__To do__: Across these entries, how many lines contain the word "circle"? Answer with only the number.

========

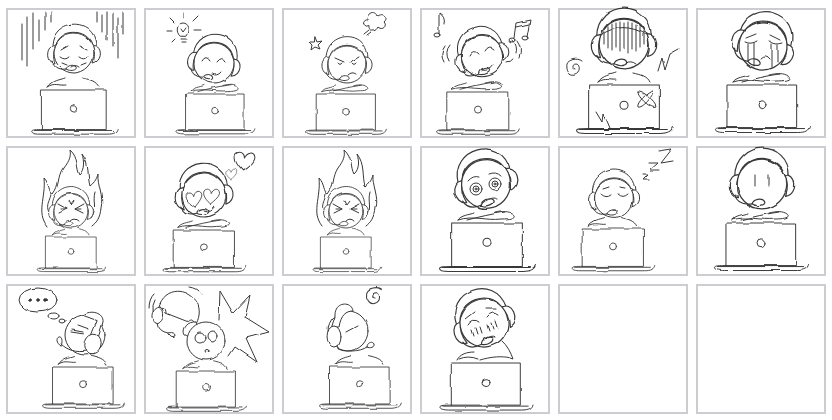
<!DOCTYPE html>
<html lang="en">
<head>
<meta charset="utf-8">
<title>Headset agent emotion sketches</title>
<style>
:root { --paper: #fff; --ink: #383838; --frame: #cbcdd0; }
html, body { margin: 0; background: var(--paper); overflow: hidden; }
svg { display: block; width: 832px; height: 420px; }
.frames { fill: var(--paper); stroke: var(--frame); stroke-width: 2; }
.sketches { fill: none; stroke: var(--ink); stroke-width: 1; stroke-linecap: round; stroke-linejoin: round; }
.sketches path, .sketches circle, .sketches ellipse, .sketches rect, .pen { vector-effect: non-scaling-stroke; }
.solid { fill: var(--paper); }
.dot { fill: var(--ink); }
</style>
</head>
<body>
<svg viewBox="0 0 832 420" role="img" aria-label="Sixteen line sketches of a headset wearer at a laptop, each with a different emotion">
<defs>
  <filter id="handdrawn" filterUnits="userSpaceOnUse" x="0" y="0" width="832" height="420">
    <feTurbulence type="fractalNoise" baseFrequency=".05" numOctaves="2" seed="4"/>
    <feDisplacementMap in="SourceGraphic" scale="3" xChannelSelector="R" yChannelSelector="G"/>
  </filter>
  <rect id="frame" width="128" height="128"/>
  <g id="frame-row">
    <use href="#frame" x="7"/><use href="#frame" x="145"/><use href="#frame" x="283"/>
    <use href="#frame" x="421"/><use href="#frame" x="559"/><use href="#frame" x="697"/>
  </g>
  <g id="laptop">
    <rect class="solid" x="-35" width="70" height="43"/>
    <circle cx="0" cy="20" r="4"/>
    <path d="M-35 43C-42 43-47 43-47 45S-43 48-38 48H36C44 48 47 46 48 42M-44 44H43"/>
  </g>
  <g id="mic">
    <path d="M-22 9C-20 15-15 17-8 16"/>
    <path class="solid" d="M-8 16C-7 12 0 11 2 14S-4 19-8 16"/>
  </g>
  <g id="headset">
    <path class="solid" d="M-22-6C-22-36 22-37 22-6L18-8C14-25-14-25-18-8Z"/>
    <path class="solid" d="M-18-7C-28-10-30 10-19 11C-21 5-21-2-18-7M18-7C28-10 30 8 19 10C21 4 21-2 18-7"/>
  </g>
  <g id="head">
    <use href="#headset"/>
    <circle class="solid" r="20"/>
    <use href="#mic"/>
  </g>
  <g id="shoulders">
    <path d="M-26-3C-21-10-14-10-9-12M9-12C17-10 22-9 25-3M-26-3C-18-8-14-4-8-5"/>
  </g>
  <g id="folded-arms">
    <path d="M-29-3C-26-8-18-8-13-10M-29-3C-14-8 0-2 14-4C24-4 30-6 26-9S16-12 8-10M-20-3C-8-6 4-9 18-11"/>
  </g>
  <path id="heart" d="M0 10C-12 1-11-7-6-8C-3-9 0-6 0-3C2-9 8-11 10-6C12-1 5 5 0 10Z"/>
  <path id="spiral" d="M1 1C-2 1-2-4 2-4S7 4 1 6S-8 0-7-4S3-11 8-7"/>
  <g id="rage">
    <path d="M47 226C36 212 46 198 44 178C50 184 48 192 53 194C60 185 57 177 63 168C69 160 70 156 69 150C78 158 75 168 79 175C85 170 84 160 82 154C90 164 87 176 90 186C95 182 97 178 98 174C97 186 104 196 101 208C100 218 97 222 92 226"/>
    <path d="M52 216C42 206 52 200 51 192M91 218C98 208 92 202 95 192"/>
    <use href="#head" transform="translate(71 211) scale(.85)"/>
    <path d="M58 204L67 209L59 213M61 209H67M84 204L75 209L83 213M75 209H81M69 201L71 205L74 201M71 221Q75 217 79 221"/>
    <use href="#shoulders" transform="translate(71 237) scale(.72)"/>
    <use href="#laptop" transform="translate(71 237) scale(.72)"/>
  </g>
</defs>

<g class="frames">
  <use href="#frame-row" y="9"/><use href="#frame-row" y="147"/><use href="#frame-row" y="285"/>
</g>

<g class="sketches" filter="url(#handdrawn)">
  <g id="gloomy">
    <path d="M22 24V60M27 17V66M33 13V48M39 20V41M45 13V30M51 12V22M97 12V22M102 15V32M107 12V40M113 14V46M118 18V58M123 13V34"/>
    <use href="#head" transform="translate(74 53)"/>
    <path d="M61 50L68 46M79 46L87 50M60 57Q65 61 69 57M79 57Q84 61 88 57M62 63L67 65M82 65L87 63M71 67Q75 64 79 67"/>
    <use href="#shoulders" x="74" y="90"/>
    <use href="#laptop" transform="translate(74 90) scale(.92)"/>
  </g>

  <g id="idea">
    <path d="M180 36C175 32 177 23 183 23S191 31 187 36ZM181 39H187M182 42H186M181 29L183 32L186 28M170 18L174 22M184 13V18M198 16L193 21M167 31H172M195 30H201M172 42L175 39"/>
    <use href="#head" transform="translate(214 63) rotate(10)"/>
    <path d="M202 61Q206 54 210 61M217 62Q222 55 226 62M213 74Q218 77 222 72"/>
    <use href="#folded-arms" transform="translate(215 94) scale(.85)"/>
    <use href="#laptop" transform="translate(215 94) scale(.83)"/>
  </g>

  <g id="annoyed">
    <path d="M366 27C361 25 364 19 368 20C368 12 376 10 378 16C384 12 389 18 384 22C388 26 382 31 378 27C375 33 368 32 369 27ZM364 35L369 31M367 36L371 33"/>
    <path d="M315 37L317 42L322 41L318 45L320 49L315 47L311 50L312 45L309 42L314 42Z"/>
    <use href="#head" transform="translate(347 64) scale(.95)"/>
    <path d="M335 58L344 62M359 57L350 62M338 63Q340 66 342 63M352 63Q354 66 356 63M348 75Q352 71 356 74"/>
    <use href="#folded-arms" transform="translate(346 94) scale(.8)"/>
    <use href="#laptop" transform="translate(346 94) scale(.84)"/>
  </g>

  <g id="musical">
    <path d="M439 34V13Q446 17 444 24M514 38L516 23L530 20L527 37M516 27L529 24"/>
    <ellipse cx="437" cy="35" rx="3" ry="2"/><ellipse cx="512" cy="40" rx="3" ry="2"/><ellipse cx="525" cy="38" rx="3" ry="2"/>
    <path d="M450 45Q444 52 449 61M445 46Q439 54 444 62M512 40Q517 46 515 54M517 41Q523 49 519 58M507 62Q511 62 513 59"/>
    <use href="#head" transform="translate(482 56) rotate(-16) scale(1.03)"/>
    <path d="M470 56Q474 48 479 54M485 51Q489 44 494 49M481 70Q488 72 492 65"/>
    <use href="#folded-arms" transform="translate(478 92) scale(.9)"/>
    <use href="#laptop" transform="translate(478 92) scale(.88)"/>
  </g>

  <g id="broken">
    <use href="#head" transform="translate(624 44) scale(1.24)"/>
    <path d="M604 30V44M608 27V48M612 24V50M616 23V47M620 22V51M624 23V48M628 22V52M632 23V48M636 25V50M640 27V47M644 31V44M601 35Q622 20 647 35M626 63Q631 60 636 64"/>
    <use href="#spiral" x="574" y="68"/>
    <path d="M658 71L662 58L665 70L670 54L679 49"/>
    <use href="#shoulders" x="624" y="85"/>
    <use href="#laptop" transform="translate(624 85) scale(1.01)"/>
    <path d="M596 112L602 122L603 114L609 128"/>
    <path class="solid" d="M638 92C642 90 656 103 656 107C652 110 637 97 638 92ZM652 91C656 94 642 109 638 107C636 103 648 92 652 91Z"/>
  </g>

  <g id="weeping">
    <use href="#head" transform="translate(763 46) rotate(18) scale(1.2)"/>
    <path d="M746 38L756 34M770 35L780 40M745 42Q751 45 757 41M770 41Q776 46 782 43M748 44V61M754 43V66M772 44V67M778 45V62M761 59Q766 54 770 60"/>
    <use href="#folded-arms" x="762" y="85"/>
    <use href="#laptop" transform="translate(762 85) scale(.99)"/>
  </g>

  <use id="furious" href="#rage"/>

  <g id="in-love">
    <use href="#heart" transform="translate(244 161) rotate(8)"/>
    <use href="#heart" transform="translate(231 174) scale(.55)"/>
    <use href="#head" transform="translate(204 195) rotate(-5) scale(1.1)"/>
    <use href="#heart" transform="translate(194 199) rotate(-8) scale(.8)"/>
    <use href="#heart" transform="translate(211 196) rotate(4) scale(.8)"/>
    <path d="M204 210Q210 214 214 207"/>
    <use href="#folded-arms" transform="translate(204 230) scale(.9)"/>
    <use href="#laptop" transform="translate(204 230) scale(.87)"/>
  </g>

  <use id="furious-again" href="#rage" x="275"/>

  <g id="dizzy">
    <use href="#head" transform="translate(486 184) rotate(-14) scale(1.22)"/>
    <path d="M468 181Q473 175 479 177M489 174Q496 171 501 176M486 201Q491 196 497 199"/>
    <circle cx="476" cy="189" r="6"/><circle cx="476" cy="189" r="3"/><circle cx="476" cy="189" r="1"/>
    <circle cx="495" cy="184" r="6"/><circle cx="495" cy="184" r="3"/><circle cx="495" cy="184" r="1"/>
    <use href="#folded-arms" x="487" y="223"/>
    <use href="#laptop" transform="translate(487 223) scale(1.01)"/>
  </g>

  <g id="asleep">
    <path d="M643 174H649L644 179H650M649 163H658L650 170H659M659 151L672 149L661 163L673 161"/>
    <use href="#head" transform="translate(614 198) rotate(-3) scale(.97)"/>
    <path d="M601 194Q606 199 611 195M618 194Q623 199 628 194M603 189L609 187M619 187L625 188M613 210H618"/>
    <use href="#shoulders" transform="translate(613 229) scale(.95)"/>
    <use href="#laptop" transform="translate(613 229) scale(.87)"/>
  </g>

  <g id="blank">
    <use href="#head" transform="translate(762 184) scale(1.24)"/>
    <path d="M755 175V186M768 175V186"/>
    <use href="#folded-arms" x="761" y="223"/>
    <use href="#laptop" transform="translate(761 223) scale(.99)"/>
  </g>

  <g id="pondering">
    <ellipse cx="38" cy="300" rx="19" ry="12"/>
    <circle class="dot" cx="31" cy="300" r="1.3"/><circle class="dot" cx="38" cy="300" r="1.3"/><circle class="dot" cx="45" cy="300" r="1.3"/>
    <ellipse cx="54" cy="316" rx="5" ry="3"/><ellipse cx="62" cy="321" rx="3" ry="2"/>
    <circle class="solid" cx="85" cy="335" r="20"/>
    <path class="solid" d="M83 315C91 309 104 313 103 322L98 338L91 336L97 321Z"/>
    <ellipse class="solid" cx="93" cy="344" rx="8" ry="10" transform="rotate(18 93 344)"/>
    <path d="M71 332L84 334M72 330L83 332M78 325L89 329M87 351C76 353 67 350 61 344M61 346C56 343 56 338 59 337S63 342 61 346"/>
    <use href="#shoulders" transform="translate(83 367) scale(.95)"/>
    <use href="#laptop" transform="translate(83 367) scale(.86)"/>
  </g>

  <g id="shocked">
    <path d="M219 320L220 291L233 313L250 295L245 317L269 332L246 338L257 362L235 347L229 356"/>
    <g transform="translate(178 313) rotate(24)">
      <path class="solid" d="M-20 3C-25-29 23-31 21 3C16 0 14 0 12 4L-11 5C-13 0-16 0-20 3Z"/>
      <path class="solid" d="M-19 1C-27 4-24 20-14 18C-10 13-11 4-19 1M20 1C27 4 24 19 15 17C10 13 12 3 20 1"/>
      <path d="M-15 18Q-10 26 0 23Q5 19 7 23Q4 27 0 23"/>
    </g>
    <path d="M149 308Q149 299 154 294M153 311Q152 305 155 300M190 287Q198 288 202 294M192 338Q198 338 201 334"/>
    <circle class="solid" cx="206" cy="341" r="19"/>
    <circle cx="200" cy="338" r="5"/><circle cx="212" cy="336" r="5"/>
    <ellipse cx="207" cy="351" rx="2" ry="1.5"/>
    <use href="#shoulders" transform="translate(206 371) scale(.85)"/>
    <use href="#laptop" transform="translate(206 371) scale(.84)"/>
  </g>

  <g id="turned-away">
    <use href="#spiral" transform="translate(374 297) scale(1.05)"/>
    <circle class="solid" cx="348" cy="331" r="20"/>
    <path class="solid" d="M335 316C334 301 352 301 353 311C346 311 341 315 339 327L332 327Z"/>
    <ellipse class="solid" cx="334" cy="337" rx="7" ry="11"/>
    <path d="M347 332L358 326M337 347C344 353 360 352 367 347M367 347C367 342 373 341 374 344S370 349 367 347"/>
    <use href="#shoulders" transform="translate(360 367) scale(.95)"/>
    <use href="#laptop" transform="translate(360 367) scale(.86)"/>
  </g>

  <g id="embarrassed">
    <use href="#head" transform="translate(484 323) rotate(-20) scale(1.2)"/>
    <path d="M466 319L475 312M486 309L496 309M468 325Q473 317 479 322M487 317Q492 310 498 315M472 330L474 336M476 328L478 334M480 327L482 333M487 325L489 331M491 323L493 329M495 321L497 327M485 340Q490 334 495 337"/>
    <path d="M457 360C460 354 467 352 474 352M502 341C507 345 511 353 513 359C503 355 490 357 480 360M459 359Q468 355 478 359"/>
    <use href="#laptop" transform="translate(486 363) scale(.98)"/>
  </g>
</g>
</svg>
</body>
</html>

========

__Response box__: 10